Record excerpts:
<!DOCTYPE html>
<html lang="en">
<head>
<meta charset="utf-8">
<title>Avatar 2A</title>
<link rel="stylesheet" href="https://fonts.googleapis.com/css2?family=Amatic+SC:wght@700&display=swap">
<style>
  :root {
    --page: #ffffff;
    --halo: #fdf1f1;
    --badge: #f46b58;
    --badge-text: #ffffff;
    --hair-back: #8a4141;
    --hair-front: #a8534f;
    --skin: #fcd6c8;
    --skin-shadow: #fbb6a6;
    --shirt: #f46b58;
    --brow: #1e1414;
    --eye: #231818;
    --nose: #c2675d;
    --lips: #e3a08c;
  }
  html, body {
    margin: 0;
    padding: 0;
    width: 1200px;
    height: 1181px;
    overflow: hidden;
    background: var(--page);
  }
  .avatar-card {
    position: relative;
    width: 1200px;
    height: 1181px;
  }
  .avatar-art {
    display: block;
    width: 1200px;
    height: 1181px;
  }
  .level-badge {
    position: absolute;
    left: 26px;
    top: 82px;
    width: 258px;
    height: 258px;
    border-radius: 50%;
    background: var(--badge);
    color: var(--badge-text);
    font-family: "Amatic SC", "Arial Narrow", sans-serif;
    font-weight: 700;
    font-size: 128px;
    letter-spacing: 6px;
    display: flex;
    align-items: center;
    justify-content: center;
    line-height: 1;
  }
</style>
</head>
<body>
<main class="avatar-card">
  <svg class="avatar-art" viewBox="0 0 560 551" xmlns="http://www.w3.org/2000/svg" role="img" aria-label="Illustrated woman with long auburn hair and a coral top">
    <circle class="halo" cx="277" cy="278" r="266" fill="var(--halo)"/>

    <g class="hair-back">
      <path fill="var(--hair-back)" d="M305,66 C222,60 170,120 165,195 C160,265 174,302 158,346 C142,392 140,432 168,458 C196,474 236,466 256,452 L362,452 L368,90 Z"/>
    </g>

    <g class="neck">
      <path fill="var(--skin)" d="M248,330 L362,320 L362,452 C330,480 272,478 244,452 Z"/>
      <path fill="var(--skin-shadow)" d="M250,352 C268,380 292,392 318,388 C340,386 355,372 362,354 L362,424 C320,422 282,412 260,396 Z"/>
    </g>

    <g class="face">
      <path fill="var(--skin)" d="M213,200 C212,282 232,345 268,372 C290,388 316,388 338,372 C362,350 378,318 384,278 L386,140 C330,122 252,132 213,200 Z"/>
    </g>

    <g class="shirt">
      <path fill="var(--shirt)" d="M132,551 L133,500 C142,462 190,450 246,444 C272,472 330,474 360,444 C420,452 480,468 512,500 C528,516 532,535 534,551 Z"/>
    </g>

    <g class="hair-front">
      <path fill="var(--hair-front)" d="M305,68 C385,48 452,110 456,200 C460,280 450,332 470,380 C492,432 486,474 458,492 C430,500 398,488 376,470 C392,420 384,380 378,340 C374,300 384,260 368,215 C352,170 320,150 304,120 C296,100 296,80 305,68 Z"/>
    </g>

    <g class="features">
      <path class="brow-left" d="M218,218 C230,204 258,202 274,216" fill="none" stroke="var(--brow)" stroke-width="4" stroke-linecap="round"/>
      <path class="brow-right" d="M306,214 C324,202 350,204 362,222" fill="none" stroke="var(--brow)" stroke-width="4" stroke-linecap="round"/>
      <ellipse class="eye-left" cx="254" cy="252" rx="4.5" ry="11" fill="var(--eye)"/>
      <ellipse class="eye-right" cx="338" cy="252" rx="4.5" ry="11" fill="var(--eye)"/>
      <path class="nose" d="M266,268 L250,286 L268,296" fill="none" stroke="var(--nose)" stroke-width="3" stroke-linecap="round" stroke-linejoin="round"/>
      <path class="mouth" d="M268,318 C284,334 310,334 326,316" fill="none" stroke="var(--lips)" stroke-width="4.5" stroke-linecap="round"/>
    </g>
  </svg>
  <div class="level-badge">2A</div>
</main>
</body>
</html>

==

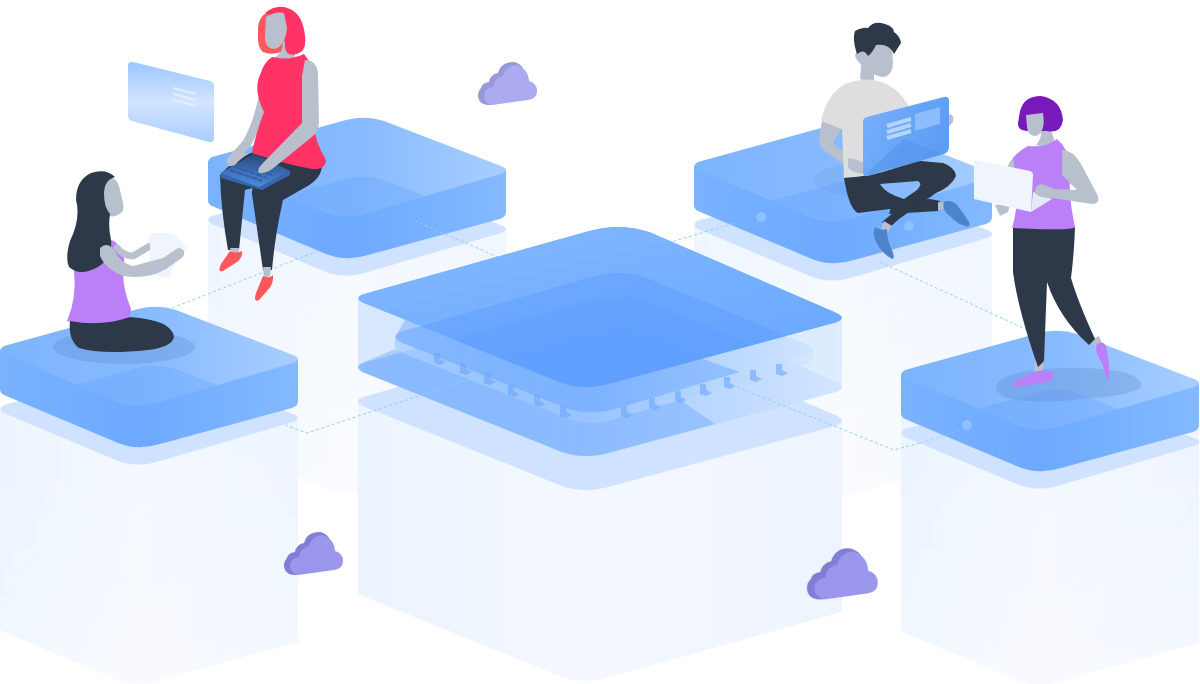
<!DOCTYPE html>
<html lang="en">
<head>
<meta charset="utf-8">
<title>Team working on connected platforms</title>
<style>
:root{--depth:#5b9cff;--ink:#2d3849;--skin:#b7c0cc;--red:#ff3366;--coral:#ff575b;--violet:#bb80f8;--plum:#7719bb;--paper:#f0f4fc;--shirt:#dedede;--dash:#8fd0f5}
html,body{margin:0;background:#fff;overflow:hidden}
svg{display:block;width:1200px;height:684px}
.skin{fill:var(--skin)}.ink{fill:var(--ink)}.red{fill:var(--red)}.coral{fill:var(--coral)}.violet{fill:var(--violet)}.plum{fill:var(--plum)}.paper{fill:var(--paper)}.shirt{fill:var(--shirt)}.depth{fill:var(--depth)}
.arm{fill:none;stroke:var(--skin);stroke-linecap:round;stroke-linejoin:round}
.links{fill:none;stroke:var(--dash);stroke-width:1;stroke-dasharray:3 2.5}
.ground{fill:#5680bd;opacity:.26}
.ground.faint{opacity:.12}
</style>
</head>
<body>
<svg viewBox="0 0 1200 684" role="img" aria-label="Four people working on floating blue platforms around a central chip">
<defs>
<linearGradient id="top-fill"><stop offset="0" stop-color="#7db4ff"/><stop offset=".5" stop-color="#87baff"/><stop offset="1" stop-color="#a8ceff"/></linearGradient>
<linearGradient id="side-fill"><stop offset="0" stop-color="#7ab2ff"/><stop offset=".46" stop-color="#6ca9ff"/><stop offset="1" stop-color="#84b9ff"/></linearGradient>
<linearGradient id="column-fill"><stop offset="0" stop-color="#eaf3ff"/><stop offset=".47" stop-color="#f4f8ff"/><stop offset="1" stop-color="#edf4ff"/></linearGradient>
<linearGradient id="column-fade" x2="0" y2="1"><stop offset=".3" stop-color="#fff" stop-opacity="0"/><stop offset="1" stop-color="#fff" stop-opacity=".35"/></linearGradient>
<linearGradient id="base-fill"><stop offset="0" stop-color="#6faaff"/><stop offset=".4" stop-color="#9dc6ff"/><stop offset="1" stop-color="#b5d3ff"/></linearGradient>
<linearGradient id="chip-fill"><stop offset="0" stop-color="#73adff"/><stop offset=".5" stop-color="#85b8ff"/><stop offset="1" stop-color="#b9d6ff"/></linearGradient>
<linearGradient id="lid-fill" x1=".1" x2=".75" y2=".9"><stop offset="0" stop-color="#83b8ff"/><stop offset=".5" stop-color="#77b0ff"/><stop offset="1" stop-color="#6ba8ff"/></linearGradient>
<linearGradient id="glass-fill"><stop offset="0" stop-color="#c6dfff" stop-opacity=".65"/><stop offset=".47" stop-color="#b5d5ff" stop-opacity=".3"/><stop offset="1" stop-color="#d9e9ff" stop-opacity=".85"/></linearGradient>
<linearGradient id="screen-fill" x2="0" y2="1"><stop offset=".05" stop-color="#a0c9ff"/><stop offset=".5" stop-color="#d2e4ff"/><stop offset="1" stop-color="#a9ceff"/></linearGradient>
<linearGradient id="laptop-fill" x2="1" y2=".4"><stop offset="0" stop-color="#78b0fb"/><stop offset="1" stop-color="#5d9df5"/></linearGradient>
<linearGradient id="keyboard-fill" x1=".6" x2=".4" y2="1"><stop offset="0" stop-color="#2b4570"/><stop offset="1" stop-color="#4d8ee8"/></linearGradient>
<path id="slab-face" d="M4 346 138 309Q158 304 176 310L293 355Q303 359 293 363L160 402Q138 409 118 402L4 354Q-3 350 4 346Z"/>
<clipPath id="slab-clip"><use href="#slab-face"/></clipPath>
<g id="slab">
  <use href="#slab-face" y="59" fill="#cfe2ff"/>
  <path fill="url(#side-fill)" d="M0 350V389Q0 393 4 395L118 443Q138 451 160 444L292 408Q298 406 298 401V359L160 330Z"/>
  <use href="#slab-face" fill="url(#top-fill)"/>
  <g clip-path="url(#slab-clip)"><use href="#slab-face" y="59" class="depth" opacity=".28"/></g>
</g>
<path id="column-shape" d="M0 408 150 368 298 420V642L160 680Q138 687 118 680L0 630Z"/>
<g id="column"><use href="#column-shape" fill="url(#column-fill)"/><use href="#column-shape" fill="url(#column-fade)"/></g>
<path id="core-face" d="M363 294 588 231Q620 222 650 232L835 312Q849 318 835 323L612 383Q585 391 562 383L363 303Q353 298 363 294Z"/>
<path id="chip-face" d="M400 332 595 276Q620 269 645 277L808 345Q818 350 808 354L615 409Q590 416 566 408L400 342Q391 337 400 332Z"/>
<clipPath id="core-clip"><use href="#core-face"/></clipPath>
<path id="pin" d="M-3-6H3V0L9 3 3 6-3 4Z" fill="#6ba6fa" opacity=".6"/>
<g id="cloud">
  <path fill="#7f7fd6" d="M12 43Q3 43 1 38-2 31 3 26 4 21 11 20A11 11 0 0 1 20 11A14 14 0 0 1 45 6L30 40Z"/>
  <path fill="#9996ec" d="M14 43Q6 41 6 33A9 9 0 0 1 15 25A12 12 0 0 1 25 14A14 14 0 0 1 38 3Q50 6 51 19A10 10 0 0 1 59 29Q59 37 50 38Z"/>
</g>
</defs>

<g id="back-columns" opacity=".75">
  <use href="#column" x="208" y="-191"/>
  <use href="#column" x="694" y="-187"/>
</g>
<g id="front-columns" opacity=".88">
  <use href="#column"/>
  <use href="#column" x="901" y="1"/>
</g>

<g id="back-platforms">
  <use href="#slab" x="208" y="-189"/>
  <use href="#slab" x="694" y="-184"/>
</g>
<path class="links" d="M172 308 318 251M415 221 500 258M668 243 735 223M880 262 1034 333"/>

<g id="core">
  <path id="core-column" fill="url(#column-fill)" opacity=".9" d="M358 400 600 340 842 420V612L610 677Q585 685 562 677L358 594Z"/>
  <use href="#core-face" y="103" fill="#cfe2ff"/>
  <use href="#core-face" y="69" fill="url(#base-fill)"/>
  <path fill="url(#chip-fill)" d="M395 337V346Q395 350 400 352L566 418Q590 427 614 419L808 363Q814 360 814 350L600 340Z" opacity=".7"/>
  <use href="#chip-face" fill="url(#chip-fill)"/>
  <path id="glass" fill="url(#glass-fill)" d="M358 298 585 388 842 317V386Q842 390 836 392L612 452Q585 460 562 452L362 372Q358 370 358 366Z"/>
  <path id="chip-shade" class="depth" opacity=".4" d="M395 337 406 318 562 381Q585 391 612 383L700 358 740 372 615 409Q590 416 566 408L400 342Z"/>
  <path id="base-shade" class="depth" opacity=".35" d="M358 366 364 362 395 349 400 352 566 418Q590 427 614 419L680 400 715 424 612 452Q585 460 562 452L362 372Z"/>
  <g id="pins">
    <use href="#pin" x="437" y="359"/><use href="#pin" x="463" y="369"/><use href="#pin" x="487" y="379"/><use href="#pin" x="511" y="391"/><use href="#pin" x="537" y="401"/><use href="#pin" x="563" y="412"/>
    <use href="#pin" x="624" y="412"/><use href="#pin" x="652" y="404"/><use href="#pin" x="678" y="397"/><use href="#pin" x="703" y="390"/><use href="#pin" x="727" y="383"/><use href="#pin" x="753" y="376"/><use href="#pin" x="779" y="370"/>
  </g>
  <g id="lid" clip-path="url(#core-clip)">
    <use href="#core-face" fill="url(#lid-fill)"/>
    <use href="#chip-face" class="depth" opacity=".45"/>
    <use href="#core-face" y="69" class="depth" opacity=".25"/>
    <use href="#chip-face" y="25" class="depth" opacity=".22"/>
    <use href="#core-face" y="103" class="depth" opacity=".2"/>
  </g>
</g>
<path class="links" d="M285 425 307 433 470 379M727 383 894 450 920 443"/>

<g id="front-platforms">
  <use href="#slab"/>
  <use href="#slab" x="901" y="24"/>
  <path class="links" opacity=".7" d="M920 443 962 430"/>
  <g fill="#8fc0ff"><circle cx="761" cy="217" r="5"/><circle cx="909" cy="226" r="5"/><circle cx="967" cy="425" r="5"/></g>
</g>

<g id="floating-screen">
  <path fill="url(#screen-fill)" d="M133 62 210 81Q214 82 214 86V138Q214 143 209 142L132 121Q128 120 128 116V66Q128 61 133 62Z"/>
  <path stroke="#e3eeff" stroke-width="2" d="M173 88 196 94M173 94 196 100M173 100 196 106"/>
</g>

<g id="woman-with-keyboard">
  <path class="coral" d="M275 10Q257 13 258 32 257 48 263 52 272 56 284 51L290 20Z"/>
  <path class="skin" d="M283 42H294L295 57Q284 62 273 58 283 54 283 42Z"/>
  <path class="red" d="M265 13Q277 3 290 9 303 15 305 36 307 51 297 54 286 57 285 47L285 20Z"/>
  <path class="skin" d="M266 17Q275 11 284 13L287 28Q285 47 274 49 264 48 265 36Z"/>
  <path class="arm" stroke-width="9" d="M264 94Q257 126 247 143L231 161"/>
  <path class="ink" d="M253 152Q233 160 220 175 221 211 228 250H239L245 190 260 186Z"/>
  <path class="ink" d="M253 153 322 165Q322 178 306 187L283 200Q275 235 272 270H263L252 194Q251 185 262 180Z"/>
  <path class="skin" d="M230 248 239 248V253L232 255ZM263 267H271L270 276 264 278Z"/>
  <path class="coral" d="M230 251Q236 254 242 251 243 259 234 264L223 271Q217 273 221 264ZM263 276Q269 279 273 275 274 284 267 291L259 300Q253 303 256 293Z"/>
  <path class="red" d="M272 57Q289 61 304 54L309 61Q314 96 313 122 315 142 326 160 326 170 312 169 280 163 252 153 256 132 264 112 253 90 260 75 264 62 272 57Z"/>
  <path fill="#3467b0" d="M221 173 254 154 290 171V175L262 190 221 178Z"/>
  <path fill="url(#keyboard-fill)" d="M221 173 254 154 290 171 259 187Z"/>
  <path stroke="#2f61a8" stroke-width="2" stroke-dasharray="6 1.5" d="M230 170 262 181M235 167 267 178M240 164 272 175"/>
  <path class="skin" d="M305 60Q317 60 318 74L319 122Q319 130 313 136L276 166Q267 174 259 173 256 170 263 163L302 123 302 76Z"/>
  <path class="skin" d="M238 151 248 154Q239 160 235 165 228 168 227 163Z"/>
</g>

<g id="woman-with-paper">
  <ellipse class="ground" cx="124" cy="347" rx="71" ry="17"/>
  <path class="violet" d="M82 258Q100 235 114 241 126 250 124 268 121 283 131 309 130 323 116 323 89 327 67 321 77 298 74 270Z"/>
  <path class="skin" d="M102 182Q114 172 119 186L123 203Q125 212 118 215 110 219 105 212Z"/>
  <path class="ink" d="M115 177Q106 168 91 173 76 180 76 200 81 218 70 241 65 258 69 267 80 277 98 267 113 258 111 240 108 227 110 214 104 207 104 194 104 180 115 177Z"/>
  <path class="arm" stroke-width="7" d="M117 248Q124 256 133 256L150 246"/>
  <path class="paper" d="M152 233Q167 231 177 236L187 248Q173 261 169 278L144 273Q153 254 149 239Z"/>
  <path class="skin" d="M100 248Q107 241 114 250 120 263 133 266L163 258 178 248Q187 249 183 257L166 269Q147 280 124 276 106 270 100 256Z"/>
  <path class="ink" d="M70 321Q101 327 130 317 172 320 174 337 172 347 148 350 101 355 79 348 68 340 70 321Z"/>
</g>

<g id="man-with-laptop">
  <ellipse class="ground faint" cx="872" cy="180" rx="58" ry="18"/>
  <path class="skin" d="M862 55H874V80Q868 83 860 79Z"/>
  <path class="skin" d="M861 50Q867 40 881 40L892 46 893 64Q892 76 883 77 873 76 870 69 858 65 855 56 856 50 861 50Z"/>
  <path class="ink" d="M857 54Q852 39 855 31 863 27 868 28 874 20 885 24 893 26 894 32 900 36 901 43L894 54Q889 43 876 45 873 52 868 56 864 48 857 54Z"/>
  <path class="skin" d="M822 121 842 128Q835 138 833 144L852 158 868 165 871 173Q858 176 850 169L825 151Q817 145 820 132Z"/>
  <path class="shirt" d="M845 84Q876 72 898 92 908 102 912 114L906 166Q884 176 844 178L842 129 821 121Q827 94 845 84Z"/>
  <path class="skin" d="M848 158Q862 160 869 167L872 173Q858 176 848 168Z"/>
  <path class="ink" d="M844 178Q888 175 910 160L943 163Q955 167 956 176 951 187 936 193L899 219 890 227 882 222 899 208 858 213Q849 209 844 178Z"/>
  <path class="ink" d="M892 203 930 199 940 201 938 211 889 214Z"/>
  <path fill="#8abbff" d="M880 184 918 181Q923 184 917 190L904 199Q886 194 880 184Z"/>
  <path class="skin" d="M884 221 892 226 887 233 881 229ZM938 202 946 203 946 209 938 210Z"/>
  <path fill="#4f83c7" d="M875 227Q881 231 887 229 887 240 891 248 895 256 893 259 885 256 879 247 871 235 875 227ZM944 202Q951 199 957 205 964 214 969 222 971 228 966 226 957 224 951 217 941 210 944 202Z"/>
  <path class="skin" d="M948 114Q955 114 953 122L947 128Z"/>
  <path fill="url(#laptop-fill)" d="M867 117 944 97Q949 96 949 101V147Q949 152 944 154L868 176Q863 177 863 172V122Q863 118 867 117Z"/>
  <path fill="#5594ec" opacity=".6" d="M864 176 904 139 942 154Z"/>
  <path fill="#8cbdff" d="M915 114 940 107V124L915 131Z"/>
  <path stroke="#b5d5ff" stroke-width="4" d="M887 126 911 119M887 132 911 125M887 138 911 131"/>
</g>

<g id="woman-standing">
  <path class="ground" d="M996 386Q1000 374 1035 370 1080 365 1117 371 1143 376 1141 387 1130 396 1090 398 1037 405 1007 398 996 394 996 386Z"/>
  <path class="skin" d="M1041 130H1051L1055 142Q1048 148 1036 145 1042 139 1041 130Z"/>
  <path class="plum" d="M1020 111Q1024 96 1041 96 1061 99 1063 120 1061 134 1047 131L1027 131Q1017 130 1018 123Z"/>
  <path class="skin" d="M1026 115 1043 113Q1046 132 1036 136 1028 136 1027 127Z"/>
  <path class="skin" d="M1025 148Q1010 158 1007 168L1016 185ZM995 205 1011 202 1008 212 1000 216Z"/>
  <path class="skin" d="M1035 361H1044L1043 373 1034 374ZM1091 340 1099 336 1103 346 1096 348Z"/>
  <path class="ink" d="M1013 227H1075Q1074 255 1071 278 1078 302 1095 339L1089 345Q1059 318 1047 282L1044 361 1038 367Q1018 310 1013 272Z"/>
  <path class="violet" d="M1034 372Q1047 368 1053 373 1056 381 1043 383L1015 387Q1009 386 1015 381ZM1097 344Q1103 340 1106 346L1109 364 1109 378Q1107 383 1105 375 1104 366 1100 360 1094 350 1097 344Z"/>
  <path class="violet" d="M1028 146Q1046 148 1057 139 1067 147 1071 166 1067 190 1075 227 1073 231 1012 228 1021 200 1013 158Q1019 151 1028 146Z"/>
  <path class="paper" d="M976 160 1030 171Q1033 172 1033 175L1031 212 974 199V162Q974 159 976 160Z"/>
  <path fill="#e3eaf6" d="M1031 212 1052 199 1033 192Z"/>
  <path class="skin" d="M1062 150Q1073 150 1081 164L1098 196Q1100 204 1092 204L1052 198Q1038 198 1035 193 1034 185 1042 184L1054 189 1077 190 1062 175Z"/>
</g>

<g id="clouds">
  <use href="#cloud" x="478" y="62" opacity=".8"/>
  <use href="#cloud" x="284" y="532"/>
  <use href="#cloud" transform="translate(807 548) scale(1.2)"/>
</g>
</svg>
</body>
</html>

What is needed:
Among the entries above, the line containing "177Q106 168 91", the line containing "233Q167 231 177", and all lines between them are to be restated word for word; nothing else belongs in the reply.

Result:
  <path class="ink" d="M115 177Q106 168 91 173 76 180 76 200 81 218 70 241 65 258 69 267 80 277 98 267 113 258 111 240 108 227 110 214 104 207 104 194 104 180 115 177Z"/>
  <path class="arm" stroke-width="7" d="M117 248Q124 256 133 256L150 246"/>
  <path class="paper" d="M152 233Q167 231 177 236L187 248Q173 261 169 278L144 273Q153 254 149 239Z"/>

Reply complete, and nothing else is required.